● **THE PROBLEM**:
Which lines of the records below contain the word "side"? Show each one.

● **MATERIAL PROVIDED**:
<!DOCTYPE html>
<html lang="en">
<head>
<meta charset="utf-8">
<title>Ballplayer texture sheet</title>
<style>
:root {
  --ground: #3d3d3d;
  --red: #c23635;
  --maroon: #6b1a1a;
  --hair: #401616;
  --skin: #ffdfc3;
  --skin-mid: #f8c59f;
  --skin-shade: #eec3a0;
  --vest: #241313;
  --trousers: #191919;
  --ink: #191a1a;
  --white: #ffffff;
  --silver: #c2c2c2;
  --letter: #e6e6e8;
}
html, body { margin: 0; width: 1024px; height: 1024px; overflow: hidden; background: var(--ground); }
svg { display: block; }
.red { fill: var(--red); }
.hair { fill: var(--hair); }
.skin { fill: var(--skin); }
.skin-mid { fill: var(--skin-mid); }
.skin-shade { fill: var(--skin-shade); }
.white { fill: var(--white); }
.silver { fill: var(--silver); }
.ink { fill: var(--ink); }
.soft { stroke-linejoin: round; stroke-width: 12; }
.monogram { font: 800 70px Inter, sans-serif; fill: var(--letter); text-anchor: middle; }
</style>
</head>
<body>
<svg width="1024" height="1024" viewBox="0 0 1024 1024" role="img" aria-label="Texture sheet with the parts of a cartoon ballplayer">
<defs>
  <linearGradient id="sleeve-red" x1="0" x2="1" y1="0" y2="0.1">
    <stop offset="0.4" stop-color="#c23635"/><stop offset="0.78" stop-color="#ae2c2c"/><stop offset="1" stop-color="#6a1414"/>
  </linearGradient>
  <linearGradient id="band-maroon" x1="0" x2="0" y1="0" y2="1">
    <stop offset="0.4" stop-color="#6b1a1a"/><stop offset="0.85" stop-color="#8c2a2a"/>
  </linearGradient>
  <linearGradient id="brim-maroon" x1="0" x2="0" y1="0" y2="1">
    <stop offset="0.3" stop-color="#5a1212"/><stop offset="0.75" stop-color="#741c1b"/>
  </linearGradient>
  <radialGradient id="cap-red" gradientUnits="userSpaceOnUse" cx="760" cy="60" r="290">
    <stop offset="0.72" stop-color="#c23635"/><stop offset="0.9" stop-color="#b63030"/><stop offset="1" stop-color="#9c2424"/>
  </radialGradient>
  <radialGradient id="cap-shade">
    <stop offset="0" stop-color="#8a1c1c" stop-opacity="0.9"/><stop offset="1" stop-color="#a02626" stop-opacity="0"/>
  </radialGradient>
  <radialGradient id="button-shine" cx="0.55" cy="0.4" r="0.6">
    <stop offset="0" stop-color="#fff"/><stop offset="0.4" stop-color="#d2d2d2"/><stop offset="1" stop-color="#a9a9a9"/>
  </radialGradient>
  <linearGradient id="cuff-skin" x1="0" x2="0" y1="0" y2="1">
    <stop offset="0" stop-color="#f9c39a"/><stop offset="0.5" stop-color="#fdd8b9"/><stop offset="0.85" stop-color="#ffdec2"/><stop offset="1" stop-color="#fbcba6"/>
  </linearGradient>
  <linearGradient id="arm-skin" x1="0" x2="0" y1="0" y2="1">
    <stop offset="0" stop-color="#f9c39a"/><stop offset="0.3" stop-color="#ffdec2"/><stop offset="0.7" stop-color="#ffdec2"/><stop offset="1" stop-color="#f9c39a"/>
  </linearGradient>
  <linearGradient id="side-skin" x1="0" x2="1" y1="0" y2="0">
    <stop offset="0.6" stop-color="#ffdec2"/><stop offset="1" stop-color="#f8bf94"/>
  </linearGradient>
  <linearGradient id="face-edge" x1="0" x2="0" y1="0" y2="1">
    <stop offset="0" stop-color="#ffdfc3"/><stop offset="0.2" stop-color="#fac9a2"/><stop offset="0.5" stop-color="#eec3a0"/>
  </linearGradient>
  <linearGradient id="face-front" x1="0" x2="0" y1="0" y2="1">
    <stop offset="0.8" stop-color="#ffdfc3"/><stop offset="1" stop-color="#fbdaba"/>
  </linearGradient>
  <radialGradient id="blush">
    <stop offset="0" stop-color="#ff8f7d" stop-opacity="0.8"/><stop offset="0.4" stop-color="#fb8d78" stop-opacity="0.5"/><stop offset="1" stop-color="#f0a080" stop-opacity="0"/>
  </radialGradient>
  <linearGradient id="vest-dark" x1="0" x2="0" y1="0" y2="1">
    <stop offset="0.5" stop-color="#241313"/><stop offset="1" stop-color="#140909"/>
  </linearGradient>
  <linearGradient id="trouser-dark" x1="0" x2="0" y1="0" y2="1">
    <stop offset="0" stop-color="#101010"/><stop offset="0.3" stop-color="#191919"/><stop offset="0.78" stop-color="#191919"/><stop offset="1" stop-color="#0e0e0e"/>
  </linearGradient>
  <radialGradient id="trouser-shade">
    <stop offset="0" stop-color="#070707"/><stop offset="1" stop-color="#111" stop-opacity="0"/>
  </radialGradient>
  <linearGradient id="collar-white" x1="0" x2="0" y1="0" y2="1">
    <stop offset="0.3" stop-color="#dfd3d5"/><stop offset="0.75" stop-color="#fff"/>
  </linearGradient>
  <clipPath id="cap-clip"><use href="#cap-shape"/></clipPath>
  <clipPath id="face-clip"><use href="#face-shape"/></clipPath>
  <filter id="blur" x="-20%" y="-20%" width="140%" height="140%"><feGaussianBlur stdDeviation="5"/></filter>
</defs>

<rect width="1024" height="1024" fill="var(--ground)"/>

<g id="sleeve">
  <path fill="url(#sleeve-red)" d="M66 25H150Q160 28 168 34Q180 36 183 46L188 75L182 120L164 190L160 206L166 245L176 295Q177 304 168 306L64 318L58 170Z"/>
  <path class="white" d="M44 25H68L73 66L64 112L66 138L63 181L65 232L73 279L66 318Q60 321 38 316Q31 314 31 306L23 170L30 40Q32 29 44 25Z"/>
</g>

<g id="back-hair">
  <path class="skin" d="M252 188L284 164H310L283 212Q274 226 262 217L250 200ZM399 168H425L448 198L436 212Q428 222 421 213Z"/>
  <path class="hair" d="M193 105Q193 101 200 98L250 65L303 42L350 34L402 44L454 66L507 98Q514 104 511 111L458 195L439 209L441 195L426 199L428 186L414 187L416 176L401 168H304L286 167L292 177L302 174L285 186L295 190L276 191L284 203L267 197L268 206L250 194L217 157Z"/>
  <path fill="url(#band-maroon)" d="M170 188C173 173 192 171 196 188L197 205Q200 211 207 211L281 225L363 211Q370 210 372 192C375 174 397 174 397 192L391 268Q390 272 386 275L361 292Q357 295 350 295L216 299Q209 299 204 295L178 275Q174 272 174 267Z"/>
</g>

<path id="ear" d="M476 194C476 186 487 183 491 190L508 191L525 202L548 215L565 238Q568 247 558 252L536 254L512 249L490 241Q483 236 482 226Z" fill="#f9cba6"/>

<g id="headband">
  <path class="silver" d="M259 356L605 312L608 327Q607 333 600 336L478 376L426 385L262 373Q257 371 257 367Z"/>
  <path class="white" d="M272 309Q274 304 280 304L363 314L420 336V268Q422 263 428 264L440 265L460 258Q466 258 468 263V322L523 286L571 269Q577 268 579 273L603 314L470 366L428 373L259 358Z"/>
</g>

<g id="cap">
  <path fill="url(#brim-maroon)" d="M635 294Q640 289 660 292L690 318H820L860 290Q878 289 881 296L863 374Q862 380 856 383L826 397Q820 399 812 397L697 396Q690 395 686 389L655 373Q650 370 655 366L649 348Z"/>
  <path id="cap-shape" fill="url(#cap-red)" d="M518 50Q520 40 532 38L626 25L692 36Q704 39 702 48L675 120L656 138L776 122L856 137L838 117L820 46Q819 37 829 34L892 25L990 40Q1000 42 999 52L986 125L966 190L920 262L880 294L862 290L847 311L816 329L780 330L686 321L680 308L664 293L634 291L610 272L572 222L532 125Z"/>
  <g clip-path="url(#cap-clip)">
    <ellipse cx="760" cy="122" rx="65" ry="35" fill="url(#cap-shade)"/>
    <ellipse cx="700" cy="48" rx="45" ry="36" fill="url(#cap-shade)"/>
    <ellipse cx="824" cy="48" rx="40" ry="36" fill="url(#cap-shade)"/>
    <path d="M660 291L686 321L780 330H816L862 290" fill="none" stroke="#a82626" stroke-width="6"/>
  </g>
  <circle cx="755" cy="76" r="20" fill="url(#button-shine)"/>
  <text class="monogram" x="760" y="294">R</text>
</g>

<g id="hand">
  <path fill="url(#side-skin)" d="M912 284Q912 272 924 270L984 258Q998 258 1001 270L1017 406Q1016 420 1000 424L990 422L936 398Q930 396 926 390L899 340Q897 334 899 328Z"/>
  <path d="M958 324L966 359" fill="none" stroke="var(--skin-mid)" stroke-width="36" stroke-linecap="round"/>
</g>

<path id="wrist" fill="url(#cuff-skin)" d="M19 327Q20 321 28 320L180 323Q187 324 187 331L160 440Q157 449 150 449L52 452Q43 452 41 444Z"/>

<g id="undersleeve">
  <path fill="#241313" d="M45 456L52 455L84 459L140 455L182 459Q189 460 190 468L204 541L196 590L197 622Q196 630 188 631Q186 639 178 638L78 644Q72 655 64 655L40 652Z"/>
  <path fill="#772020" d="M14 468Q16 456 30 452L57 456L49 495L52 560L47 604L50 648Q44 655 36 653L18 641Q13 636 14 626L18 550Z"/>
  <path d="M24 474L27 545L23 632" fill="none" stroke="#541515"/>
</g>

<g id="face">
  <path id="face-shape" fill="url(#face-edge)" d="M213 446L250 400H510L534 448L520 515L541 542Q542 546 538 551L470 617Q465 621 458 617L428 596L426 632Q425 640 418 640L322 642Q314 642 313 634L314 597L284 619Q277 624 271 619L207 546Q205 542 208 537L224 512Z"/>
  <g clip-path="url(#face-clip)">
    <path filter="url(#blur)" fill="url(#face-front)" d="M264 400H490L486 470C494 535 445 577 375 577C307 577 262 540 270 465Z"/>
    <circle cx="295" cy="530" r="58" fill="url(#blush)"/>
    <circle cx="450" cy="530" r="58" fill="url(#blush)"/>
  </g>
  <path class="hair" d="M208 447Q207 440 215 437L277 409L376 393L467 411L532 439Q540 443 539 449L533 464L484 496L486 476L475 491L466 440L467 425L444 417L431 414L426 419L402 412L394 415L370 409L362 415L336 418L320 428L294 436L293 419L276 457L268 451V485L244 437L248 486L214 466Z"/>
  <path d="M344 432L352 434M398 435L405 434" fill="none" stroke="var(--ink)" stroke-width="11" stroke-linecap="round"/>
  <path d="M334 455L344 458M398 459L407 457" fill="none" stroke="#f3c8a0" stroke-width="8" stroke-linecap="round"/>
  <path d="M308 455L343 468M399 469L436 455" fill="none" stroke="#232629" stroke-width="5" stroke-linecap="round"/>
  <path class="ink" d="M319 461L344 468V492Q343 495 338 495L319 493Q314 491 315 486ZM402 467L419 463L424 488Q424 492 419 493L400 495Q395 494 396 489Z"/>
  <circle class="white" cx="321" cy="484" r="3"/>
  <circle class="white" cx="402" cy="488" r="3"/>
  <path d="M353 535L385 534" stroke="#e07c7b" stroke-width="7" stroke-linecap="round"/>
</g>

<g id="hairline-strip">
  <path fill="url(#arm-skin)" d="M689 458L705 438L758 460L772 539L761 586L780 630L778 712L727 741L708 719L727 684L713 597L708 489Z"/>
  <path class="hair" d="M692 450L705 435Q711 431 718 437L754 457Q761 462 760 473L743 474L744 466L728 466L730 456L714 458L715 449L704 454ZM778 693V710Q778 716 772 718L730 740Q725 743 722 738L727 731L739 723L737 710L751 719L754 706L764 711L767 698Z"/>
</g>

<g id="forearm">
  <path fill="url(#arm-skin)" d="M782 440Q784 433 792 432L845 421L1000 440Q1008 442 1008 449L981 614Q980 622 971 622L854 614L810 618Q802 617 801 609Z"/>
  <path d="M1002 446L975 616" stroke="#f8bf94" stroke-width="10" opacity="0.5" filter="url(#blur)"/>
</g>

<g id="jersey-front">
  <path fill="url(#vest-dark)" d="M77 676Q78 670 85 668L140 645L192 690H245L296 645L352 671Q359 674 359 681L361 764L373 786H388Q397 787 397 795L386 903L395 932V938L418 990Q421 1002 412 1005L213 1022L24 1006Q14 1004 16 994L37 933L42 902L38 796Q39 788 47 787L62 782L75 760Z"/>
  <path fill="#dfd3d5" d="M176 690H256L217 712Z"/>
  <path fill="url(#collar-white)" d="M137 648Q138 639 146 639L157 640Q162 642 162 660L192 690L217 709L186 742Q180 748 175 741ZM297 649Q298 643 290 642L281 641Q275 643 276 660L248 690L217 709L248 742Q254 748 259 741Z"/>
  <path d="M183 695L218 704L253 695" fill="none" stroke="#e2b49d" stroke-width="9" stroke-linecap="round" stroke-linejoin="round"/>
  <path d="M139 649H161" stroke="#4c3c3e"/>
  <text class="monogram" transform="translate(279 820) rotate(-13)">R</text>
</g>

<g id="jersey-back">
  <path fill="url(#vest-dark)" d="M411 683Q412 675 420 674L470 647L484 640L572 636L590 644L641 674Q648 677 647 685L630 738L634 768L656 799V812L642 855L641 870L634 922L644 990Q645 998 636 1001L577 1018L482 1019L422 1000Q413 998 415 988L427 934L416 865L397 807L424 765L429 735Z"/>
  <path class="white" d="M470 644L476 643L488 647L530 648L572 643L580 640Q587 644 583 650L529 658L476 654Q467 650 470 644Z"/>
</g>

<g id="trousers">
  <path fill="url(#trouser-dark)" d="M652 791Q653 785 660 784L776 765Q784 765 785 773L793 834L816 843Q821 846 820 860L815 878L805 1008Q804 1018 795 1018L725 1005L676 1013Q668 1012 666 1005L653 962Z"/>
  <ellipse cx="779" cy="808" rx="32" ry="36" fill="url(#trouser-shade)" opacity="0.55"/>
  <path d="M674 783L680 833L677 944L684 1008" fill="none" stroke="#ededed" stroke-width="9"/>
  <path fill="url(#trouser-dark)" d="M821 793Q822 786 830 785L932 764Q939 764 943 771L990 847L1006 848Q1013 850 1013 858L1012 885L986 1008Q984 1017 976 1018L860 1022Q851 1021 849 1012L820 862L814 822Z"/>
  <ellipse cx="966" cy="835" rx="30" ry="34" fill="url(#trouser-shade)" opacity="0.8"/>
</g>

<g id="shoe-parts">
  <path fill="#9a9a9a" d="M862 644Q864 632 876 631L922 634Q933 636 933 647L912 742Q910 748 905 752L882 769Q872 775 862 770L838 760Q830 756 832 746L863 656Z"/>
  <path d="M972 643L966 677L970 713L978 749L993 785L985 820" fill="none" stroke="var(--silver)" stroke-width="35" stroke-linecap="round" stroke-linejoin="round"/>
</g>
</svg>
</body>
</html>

● **OUTPUT OF THE TASK**:
  <linearGradient id="side-skin" x1="0" x2="1" y1="0" y2="0">
  <path fill="url(#side-skin)" d="M912 284Q912 272 924 270L984 258Q998 258 1001 270L1017 406Q1016 420 1000 424L990 422L936 398Q930 396 926 390L899 340Q897 334 899 328Z"/>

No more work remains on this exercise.